Speaking / Contact
The German philosopher Friedrich Nietzsche famously said, “Whatever doesn’t kill me makes me stronger.” But what, exactly, is the connection between hardship and hardiness? Do we really have to endure misery in order to thrive? Are there better and faster ways to convert setbacks into success? Can we learn the lessons borne of struggle without actually struggling?
In an engaging and uplifting presentation, I can explain how “Rebounders” such as Thomas Edison, Netflix CEO Reed Hastings, famed baseball manager Joe Torre, Vanguard founder Jack Bogle and Grammy-winning musician Lucinda Williams discovered the elements of success through some of their most difficult experiences. A few of the practical takeaways that can help anyone recover more quickly and effectively from a career or personal setback:
- Resilience is at least as big a contributor to success as intelligence—and unlike intelligence, nearly everyone can build more resilience.
- There are good and bad ways to fail.
- Learning how to fail effectively makes you more comfortable taking risks.
- Optimism is overrated.
- Many Rebounders practice “defensive pessimism.”
- Passion can be misleading.
- Persistence helps you succeed only if you persist at the right thing.
- Sometimes quitting can be a springboard to success.
- Setbacks can be a secret weapon, because they teach things you’ll learn no other way.
- Virtually everyone can become a Rebounder.
In a tough, Darwinian economy, these types of insights can make the difference between breakthrough success and mediocrity. They also apply to teams, partnerships and even entire companies. To book me for a speaking event, please contact Jamie Brickhouse of the redBrick Agency at firstname.lastname@example.org or 646 281 9041. For review copies of Rebounders, images, promotional material or other such information, feel free to contact my publicists at Ballantine: Greg Kubie at email@example.com or Christine Mykityshyn at firstname.lastname@example.org.
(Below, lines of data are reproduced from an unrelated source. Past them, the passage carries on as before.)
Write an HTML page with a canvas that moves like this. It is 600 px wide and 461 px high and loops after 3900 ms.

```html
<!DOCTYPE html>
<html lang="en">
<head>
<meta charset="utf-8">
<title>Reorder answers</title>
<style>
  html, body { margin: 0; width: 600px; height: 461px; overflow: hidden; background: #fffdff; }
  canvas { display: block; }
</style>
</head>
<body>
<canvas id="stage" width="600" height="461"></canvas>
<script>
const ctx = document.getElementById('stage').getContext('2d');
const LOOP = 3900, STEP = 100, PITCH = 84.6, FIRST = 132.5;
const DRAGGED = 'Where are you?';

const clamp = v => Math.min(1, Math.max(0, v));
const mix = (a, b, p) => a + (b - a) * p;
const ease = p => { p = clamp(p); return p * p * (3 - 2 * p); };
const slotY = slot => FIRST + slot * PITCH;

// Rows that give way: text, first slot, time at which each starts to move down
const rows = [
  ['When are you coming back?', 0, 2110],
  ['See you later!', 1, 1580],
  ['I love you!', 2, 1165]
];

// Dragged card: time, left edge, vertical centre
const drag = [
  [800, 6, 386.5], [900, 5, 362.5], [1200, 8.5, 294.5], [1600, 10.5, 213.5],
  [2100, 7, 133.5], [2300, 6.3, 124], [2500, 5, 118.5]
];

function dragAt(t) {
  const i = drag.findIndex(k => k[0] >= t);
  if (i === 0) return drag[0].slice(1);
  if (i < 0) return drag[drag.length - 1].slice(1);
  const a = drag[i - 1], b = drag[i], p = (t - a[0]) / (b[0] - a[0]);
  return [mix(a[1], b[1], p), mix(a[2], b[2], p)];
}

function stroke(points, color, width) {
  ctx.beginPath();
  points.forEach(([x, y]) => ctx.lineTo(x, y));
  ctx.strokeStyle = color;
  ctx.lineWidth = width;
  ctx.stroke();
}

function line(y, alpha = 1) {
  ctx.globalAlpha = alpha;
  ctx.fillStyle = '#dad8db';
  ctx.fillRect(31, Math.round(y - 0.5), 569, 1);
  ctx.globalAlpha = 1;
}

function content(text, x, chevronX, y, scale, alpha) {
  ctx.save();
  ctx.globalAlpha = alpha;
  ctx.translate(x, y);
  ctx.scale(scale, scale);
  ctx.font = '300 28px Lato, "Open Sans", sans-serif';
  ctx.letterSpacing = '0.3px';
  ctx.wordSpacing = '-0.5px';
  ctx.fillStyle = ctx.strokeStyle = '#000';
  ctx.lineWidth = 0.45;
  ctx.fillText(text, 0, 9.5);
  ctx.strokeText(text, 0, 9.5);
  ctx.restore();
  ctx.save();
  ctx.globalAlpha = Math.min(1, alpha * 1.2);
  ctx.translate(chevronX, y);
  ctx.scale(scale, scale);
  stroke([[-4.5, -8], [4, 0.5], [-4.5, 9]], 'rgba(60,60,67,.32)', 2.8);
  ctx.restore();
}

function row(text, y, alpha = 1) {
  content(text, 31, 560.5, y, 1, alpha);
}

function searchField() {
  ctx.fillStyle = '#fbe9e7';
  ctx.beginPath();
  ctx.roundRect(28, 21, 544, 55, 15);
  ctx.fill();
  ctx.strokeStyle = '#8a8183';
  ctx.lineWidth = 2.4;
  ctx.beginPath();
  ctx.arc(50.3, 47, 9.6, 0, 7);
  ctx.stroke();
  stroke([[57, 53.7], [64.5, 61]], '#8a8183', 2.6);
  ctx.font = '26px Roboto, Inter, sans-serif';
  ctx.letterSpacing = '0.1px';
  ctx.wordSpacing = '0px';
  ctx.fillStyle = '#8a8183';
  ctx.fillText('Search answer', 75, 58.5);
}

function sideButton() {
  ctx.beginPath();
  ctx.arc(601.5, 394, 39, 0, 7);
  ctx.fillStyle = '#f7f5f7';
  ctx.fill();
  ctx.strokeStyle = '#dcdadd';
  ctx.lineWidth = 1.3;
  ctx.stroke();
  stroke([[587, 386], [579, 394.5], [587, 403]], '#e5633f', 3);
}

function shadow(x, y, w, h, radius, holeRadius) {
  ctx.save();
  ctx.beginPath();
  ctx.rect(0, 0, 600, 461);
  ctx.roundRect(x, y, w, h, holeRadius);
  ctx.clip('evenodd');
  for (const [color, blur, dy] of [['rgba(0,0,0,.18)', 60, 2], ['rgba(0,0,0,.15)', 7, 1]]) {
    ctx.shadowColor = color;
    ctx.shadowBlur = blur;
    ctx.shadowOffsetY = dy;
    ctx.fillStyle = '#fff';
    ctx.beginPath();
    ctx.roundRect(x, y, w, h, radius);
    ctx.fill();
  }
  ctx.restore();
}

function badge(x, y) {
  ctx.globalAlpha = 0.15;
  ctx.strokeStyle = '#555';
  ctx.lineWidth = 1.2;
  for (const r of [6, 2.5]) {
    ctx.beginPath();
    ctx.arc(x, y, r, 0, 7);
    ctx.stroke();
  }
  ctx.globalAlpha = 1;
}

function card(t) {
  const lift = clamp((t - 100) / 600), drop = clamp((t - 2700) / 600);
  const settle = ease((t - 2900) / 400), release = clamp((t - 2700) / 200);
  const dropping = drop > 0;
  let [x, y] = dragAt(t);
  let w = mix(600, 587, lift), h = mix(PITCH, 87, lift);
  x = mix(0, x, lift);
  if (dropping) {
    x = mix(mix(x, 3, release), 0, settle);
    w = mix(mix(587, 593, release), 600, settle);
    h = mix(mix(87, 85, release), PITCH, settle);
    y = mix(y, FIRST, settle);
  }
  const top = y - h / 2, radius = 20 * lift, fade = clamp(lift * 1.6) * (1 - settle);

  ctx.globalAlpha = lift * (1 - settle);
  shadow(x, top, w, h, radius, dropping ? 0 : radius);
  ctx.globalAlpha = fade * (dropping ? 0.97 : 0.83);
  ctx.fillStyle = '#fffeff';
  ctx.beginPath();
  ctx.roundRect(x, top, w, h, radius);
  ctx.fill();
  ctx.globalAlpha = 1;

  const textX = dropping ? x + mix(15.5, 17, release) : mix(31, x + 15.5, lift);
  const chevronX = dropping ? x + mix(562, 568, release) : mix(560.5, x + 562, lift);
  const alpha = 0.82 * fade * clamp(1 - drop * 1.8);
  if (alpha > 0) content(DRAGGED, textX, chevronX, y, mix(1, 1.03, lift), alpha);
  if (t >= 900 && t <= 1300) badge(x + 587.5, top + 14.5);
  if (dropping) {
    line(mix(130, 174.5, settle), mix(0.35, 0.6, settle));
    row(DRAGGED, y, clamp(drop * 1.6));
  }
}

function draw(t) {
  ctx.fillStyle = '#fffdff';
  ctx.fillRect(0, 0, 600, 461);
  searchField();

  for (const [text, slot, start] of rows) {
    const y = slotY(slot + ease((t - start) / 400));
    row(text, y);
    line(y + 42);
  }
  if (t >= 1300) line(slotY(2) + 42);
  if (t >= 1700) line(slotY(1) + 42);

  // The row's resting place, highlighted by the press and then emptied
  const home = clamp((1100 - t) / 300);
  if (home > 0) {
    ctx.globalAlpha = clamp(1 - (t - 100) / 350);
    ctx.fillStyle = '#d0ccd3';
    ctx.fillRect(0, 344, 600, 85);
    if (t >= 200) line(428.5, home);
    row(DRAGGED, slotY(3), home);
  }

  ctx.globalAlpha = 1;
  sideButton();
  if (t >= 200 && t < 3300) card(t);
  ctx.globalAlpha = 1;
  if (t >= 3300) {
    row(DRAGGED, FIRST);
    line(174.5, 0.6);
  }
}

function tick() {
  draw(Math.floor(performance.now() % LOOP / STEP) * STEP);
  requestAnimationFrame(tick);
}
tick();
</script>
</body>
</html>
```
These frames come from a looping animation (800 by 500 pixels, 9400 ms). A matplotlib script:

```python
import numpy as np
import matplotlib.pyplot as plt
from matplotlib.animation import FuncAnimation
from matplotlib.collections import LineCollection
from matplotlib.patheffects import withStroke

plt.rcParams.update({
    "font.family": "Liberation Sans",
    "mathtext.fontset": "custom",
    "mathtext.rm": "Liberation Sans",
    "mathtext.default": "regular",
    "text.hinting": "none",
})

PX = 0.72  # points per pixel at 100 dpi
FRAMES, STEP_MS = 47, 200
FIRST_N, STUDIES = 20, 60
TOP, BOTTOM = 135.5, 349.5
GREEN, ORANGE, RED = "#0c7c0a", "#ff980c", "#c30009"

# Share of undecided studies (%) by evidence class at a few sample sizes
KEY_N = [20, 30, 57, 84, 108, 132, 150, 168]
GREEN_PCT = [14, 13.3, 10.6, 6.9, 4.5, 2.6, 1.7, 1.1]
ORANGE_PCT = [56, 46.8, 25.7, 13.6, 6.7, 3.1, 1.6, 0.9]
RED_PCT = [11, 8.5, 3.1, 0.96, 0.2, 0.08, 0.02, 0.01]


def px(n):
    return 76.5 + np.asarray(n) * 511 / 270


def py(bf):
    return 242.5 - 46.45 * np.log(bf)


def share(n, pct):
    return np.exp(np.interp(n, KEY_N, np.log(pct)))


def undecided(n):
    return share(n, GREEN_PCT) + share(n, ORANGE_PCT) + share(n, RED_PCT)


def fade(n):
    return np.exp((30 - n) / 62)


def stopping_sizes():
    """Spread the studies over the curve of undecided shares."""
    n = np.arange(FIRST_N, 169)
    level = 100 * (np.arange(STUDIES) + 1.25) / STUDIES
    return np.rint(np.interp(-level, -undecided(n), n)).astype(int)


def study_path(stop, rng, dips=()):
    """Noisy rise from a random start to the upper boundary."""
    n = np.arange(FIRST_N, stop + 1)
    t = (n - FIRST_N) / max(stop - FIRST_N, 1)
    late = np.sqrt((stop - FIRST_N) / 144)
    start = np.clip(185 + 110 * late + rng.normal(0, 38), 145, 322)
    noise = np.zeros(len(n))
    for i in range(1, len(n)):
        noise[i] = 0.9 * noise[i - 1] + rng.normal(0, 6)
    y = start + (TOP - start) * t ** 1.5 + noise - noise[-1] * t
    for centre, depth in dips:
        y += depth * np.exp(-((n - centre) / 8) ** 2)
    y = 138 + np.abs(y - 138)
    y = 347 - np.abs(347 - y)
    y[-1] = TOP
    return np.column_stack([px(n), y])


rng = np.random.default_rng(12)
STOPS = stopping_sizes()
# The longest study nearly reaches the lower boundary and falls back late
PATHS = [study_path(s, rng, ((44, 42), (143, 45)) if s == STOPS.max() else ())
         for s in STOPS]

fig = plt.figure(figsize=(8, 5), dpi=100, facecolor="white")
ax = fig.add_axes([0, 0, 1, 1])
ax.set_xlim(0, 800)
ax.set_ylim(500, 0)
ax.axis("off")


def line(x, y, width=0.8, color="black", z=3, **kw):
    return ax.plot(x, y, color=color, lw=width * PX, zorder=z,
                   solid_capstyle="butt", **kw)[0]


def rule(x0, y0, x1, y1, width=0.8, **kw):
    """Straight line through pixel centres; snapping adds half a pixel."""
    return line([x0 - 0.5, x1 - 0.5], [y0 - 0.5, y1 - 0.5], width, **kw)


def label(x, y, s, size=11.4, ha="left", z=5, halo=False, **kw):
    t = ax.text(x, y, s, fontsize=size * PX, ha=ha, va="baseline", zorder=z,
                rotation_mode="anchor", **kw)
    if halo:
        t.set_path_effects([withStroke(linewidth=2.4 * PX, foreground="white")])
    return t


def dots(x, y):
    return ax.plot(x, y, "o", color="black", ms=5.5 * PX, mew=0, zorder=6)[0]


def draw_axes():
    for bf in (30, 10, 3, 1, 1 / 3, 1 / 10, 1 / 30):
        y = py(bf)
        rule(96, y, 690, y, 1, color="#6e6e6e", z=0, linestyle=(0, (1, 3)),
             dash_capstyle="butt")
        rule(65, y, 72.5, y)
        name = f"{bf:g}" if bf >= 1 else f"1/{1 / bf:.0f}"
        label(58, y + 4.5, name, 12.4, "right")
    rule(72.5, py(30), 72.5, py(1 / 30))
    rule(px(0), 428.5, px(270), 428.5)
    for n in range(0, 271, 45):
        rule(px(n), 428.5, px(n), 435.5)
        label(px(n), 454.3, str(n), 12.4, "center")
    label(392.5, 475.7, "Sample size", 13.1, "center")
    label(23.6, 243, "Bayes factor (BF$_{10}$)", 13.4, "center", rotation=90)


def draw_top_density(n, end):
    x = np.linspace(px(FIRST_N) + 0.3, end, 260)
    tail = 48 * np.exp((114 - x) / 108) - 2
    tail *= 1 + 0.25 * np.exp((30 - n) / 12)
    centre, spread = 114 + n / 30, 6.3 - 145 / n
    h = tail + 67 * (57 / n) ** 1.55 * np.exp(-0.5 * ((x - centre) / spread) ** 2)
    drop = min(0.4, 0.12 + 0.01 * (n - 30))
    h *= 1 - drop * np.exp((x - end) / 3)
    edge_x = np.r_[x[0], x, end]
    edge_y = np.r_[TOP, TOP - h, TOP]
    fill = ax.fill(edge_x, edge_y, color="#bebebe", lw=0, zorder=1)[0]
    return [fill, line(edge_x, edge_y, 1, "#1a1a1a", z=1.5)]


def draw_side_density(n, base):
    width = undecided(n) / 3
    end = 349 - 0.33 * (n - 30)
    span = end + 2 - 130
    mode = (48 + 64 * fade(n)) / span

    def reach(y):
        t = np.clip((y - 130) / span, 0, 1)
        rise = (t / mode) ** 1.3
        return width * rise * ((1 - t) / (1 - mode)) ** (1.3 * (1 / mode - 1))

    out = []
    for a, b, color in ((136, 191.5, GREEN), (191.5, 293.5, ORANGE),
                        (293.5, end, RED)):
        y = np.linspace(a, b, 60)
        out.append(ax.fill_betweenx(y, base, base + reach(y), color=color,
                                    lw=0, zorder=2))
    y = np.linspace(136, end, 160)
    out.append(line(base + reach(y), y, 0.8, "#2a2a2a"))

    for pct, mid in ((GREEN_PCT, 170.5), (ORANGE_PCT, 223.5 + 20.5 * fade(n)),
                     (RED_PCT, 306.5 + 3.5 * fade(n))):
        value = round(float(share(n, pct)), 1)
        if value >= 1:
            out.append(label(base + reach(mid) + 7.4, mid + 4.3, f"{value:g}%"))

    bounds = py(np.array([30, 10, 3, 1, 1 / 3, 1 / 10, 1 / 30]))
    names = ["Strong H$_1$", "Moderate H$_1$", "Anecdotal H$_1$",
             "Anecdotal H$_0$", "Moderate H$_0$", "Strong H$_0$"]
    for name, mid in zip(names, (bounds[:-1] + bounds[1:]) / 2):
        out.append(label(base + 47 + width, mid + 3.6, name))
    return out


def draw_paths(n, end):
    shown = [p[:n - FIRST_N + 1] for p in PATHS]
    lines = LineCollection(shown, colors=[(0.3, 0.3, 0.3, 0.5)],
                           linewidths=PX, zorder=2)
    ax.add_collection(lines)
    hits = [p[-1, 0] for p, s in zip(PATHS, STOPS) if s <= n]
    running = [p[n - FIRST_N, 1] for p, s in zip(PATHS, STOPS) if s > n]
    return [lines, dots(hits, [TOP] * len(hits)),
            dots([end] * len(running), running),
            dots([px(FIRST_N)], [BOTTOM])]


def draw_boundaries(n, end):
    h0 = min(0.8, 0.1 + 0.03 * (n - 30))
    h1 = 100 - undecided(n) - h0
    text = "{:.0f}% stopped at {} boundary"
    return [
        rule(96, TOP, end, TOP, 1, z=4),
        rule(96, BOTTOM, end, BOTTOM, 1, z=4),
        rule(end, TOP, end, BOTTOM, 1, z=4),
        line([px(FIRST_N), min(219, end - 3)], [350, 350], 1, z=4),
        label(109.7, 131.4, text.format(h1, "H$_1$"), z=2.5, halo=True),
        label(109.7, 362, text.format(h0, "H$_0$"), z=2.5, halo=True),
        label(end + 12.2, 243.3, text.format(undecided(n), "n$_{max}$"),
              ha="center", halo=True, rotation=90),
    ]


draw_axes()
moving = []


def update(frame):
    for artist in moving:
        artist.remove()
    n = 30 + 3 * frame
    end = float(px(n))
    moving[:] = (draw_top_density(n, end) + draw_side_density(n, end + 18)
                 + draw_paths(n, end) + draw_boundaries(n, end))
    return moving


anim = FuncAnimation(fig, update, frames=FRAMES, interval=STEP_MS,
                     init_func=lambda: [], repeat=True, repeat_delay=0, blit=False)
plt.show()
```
You can also reach out to me with praise, comments or--all right!--criticism using the form below.